### Work item
List, from the lines below, each one with "skirt" in it.
=== Records supplied ===
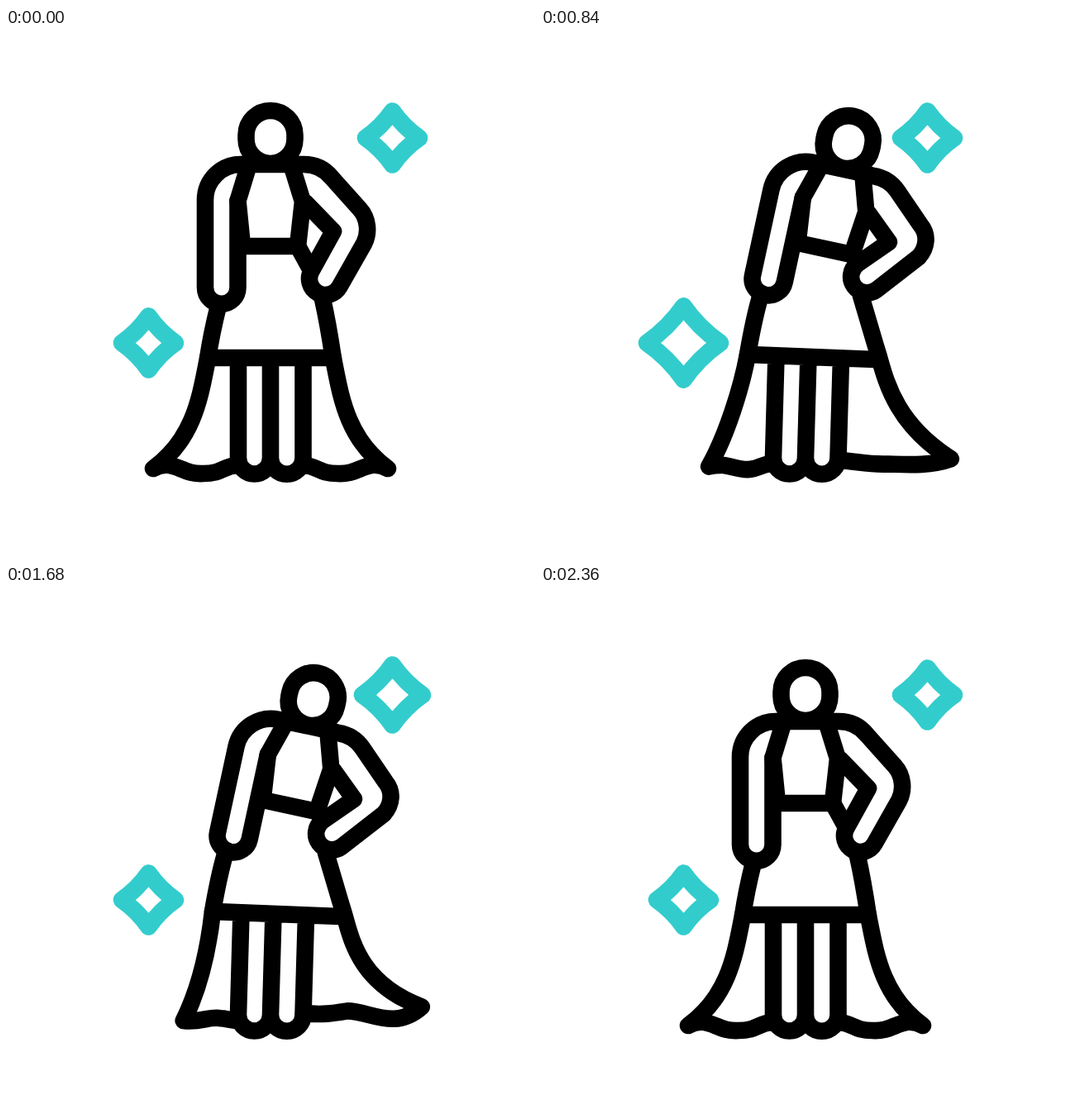
An HTML page for the animation above (2520 ms loop, 640 by 640 pixels).

```html
<!DOCTYPE html>
<html>
<head>
<meta charset="utf-8">
<style>
  html, body { margin: 0; width: 100%; height: 100%; overflow: hidden; background: #fff; }
  svg { display: block; width: 100%; height: 100%; }
  path { fill: none; stroke: #000; stroke-width: 20.6; stroke-linejoin: round; stroke-linecap: round; }
  .star { stroke: #33cccc; }
</style>
</head>
<body>
<svg viewBox="0 0 640 640">
  <path id="skirt"/>
  <path id="legs"/>
  <g id="torso">
    <path d="M290.5 129.5a29.5 29.5 0 0 1 59 0v5a29.5 29.5 0 0 1 -59 0z"/>
    <path d="M352 165H284A43 43 0 0 0 241 208V314a19.75 19.75 0 0 0 39.5 0V209L293 168"/>
    <path d="M280.5 209L286 264H353L359 210L346 168"/>
  </g>
  <path id="arm"/>
  <path id="leftStar" class="star" transform="translate(172.5 381)"/>
  <path id="rightStar" class="star" transform="translate(467.5 133)"/>
</svg>
<script>
const LOOP = 2520, STEP = 40, LAST = 2360;
const el = id => document.getElementById(id);

// Poses of the flexible parts: upright, leaning, and (skirt only) swung back.
// The hand's radius is small on purpose: it grows to a half circle.
const arm = [
  'M352 165L360 165C375 165 386 171 394 181L428 219C438 230 440 248 433 261L403.5 313A9 9 0 0 1 369.5 294L396 246L362 211M353 264L369.5 294',
  'M394 177L402 179C415 181 424 187 431 197L459 238C469 250 467 266 457 277L406 316.6A9 9 0 0 1 383 285.4L421 259L396 224M376.6 274L383 285.4'
];
const legs = [
  'M244 399L396 399M281 399L281 520A19.5 19.5 0 0 0 320 520L320 399M320 520A19.5 19.5 0 0 0 359.5 520L359.5 399',
  'M250 395L404 401M284.5 397L281 520A19.5 19.5 0 0 0 320 520L323.5 398M320 520A19.5 19.5 0 0 0 359.5 520L363 400'
];
const skirt = [
  'M257 336C252 356 247 380 244 400C235 445 228 497 178 533C203 520 212 541 239 539C262 539 262 530 280 529' +
  'M383 328C388 350 393 380 396 400C405 445 412 497 462 533C437 520 428 541 401 539C378 539 378 530 360 529',
  'M265 326C258 350 254 372 250 395C245 440 236 485 215 527C235 530 247 521 260 524C266 524 272 527 280 527' +
  'M387 324C396 355 402 375 409 398C418 430 428 482 503 510C470 540 440 515 413 515C395 518 385 520 360 518',
  'M265 326C258 350 254 372 250 395C241 432 216 500 195 533C222 522 220 543 243 541C260 541 265 527 280 527' +
  'M387 324C396 355 402 375 409 398C418 430 432 478 491 529C470 524 440 537 425 536C400 536 385 528 360 526'
];

const number = /-?\d+(\.\d+)?/g;
function mix(a, b, k) {
  const target = b.match(number);
  let i = 0;
  return a.replace(number, n => +(+n + (target[i++] - n) * k).toFixed(2));
}

// Smooth 0..1 ramp; a power above 1 delays the start
function ramp(t, from, to, power = 1) {
  const u = Math.min(1, Math.max(0, (t - from) / (to - from))) ** power;
  return u * u * (3 - 2 * u);
}

function star(id, size) {
  const c = size * 0.41;
  el(id).setAttribute('d',
    `M0 ${-size}Q${c} ${-c} ${size} 0Q${c} ${c} 0 ${size}Q${-c} ${c} ${-size} 0Q${-c} ${-c} 0 ${-size}z`);
}

function draw(t) {
  const rise = ramp(t, 0, 560, 2.3);
  const lean = rise - ramp(t, 1680, 2320, 1.8);
  const drape = rise - ramp(t, 1680, 2300, 2.3);
  const flutter = t > 700 && t < 1700 ? Math.sin(Math.PI * (t - 1200) / 500) ** 2 : 0;

  el('torso').setAttribute('transform', `rotate(${12.2 * lean} 317 377)`);
  el('arm').setAttribute('d', mix(...arm, lean));
  el('legs').setAttribute('d', mix(...legs, lean));
  el('skirt').setAttribute('d', mix(skirt[0], mix(skirt[1], skirt[2], flutter), drape));

  star('leftStar', 32.5 + 23 * (ramp(t, 0, 560) - ramp(t, 560, 1140)));
  star('rightStar', 32.5 + 21 * (ramp(t, 840, 1270) - ramp(t, 1270, 1840)));
}

const start = performance.now();
function tick() {
  const t = (performance.now() - start) % LOOP;
  draw(Math.min(LAST, Math.floor(t / STEP) * STEP));
  requestAnimationFrame(tick);
}
tick();
</script>
</body>
</html>
```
===
### Your response
  <path id="skirt"/>
// Poses of the flexible parts: upright, leaning, and (skirt only) swung back.
const skirt = [
  el('skirt').setAttribute('d', mix(skirt[0], mix(skirt[1], skirt[2], flutter), drape));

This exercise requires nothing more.